“Still, young women today are more independent, more successful. They work. They have big careers. They make money. And it’s exciting.
“I’m single. I don’t have children and I’m grateful,” she says on stage. Count me among the increasing number of childless women who toast that decision and trade photos of our dogs at all the dinners out we get to have with our extra incomes and free time.
“I always thought I had a bigger purpose in life than having kids, even when I was young,” she told me. “But, for most women, society tells us the most important thing you will do is to have children. 80% of women are mothers. So, it’s very brave not to be one. Children tend to give meaning to many women’s lives. But, I get meaning from other things. I always had a very strong sense of my self, that I needed to do something in the world about women and independence.”
“Besides, having kids is not what people think. It’s a lot of tasks: taking them to the doctors, taking them to school, cleaning up after them, blah blah blah.”
Writing drives Bushnell. “I’m always continually doing something creative,” she said. “The stage show is something new that I’ve been doing the last couple of years. I’ve always got a lot of things on the burners and irons in the fire.”
This is probably it.
Bushnell echoed the theme of women empowering women that we’ve been hearing a lot these days. At a recent luncheon at Doppo La Spiaggia to kick off the Antigua & Barbuda Hamptons Regatta, Theresa Roden — who co-founded the event with her late husband, Rob, and Antigua & Barbuda Tourism Authority CEO Colin James — told me about the charity it benefitted.

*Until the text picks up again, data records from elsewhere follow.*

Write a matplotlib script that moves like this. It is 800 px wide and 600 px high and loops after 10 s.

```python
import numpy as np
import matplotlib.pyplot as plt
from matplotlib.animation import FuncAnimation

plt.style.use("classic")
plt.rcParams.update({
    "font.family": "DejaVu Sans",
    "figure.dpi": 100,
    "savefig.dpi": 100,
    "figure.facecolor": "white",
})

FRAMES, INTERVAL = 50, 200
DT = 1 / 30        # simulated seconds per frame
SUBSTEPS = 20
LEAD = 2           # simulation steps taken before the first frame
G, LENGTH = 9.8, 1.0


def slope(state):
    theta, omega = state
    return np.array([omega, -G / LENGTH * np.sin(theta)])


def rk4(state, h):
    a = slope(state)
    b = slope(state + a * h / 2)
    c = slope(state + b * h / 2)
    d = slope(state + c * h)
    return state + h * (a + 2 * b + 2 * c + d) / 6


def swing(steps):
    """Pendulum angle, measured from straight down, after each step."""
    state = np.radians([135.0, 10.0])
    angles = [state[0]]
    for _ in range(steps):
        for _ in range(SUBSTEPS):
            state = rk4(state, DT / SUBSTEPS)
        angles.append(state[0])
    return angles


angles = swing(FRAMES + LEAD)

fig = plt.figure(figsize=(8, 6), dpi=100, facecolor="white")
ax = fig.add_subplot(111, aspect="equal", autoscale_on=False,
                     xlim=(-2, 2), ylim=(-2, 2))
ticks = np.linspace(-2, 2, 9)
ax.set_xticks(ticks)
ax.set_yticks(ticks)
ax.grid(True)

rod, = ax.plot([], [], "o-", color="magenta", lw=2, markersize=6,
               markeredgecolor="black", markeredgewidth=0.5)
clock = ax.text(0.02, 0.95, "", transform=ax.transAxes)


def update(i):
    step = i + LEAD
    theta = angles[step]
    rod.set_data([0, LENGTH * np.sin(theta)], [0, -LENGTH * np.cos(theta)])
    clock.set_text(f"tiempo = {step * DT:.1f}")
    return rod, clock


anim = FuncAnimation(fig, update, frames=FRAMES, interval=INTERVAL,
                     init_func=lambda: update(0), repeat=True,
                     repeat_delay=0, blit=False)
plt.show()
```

A triathlon enthusiast herself, Theresa said she started I Tri to “empower middle school girls through the sport of triathlon to train the mind, body and spirit, go beyond their limitations and do something that just blows them away.”
It was the Rodens’ routine that inspired twinning Sag Harbor and Antigua/Barbuda for this Regatta. “My late husband and I were boaters and yachters in Block Island and the Caribbean,” Theresa continued. “We founded a yachting destination guide and fell in love with Antigua. Fourteen years ago, Colin and my husband Rob brainstormed the Antigua & Barbuda Hamptons Challenge Regatta.”
The prize? Arguably the best in the Hamptons: an all expense sailing trip to A & B.
Rob died five years ago, right before the Regatta. Theresa continues their work. She mentors I Tri girls and in some cases, even brings them in to live with her. “Early on, when a young girl’s mother was going through chemo for cervical cancer,” Theresa told me, “we took the girl into our home. In another case, a young woman was subjected to very horrible domestic violence, so we took her in as well. She taught her mother what she learned in our program, and transformed her mother’s life.”
Now Colin James and Antigua and Barbuda’s Minister of Tourism, the Hon. Charles “Max” Fernandez,” were celebrating another mother/daughter duo, Keisha Schahaff and Anastatia Mayers, the first Caribbeans and the youngest girl to travel to space, in the Virgin Galactic 02.
Back on earth, Colin told me, “Antigua and Barbuda, with their perfect conditions, are known as the Mecca of Caribbean sailing.” They’re also known for pink sand, super yachts, and every imaginable water sport. And celebrities who wish to be anonymous. But we do know this: Oprah owns a Barbuda retreat. Tory Burch has an Antigua home. P Diddy often parks his yacht and Robert De Niro sails on the Island.
And Princess Diana often took Princes William and Harry to Barbuda, population 2,000, 27 miles north of Antigua. She found real privacy on their 17 mile long beach, “in the middle of nowhere,” Colin said, “really remote yet still accessible.”
There are no high rises. But there are nude beaches.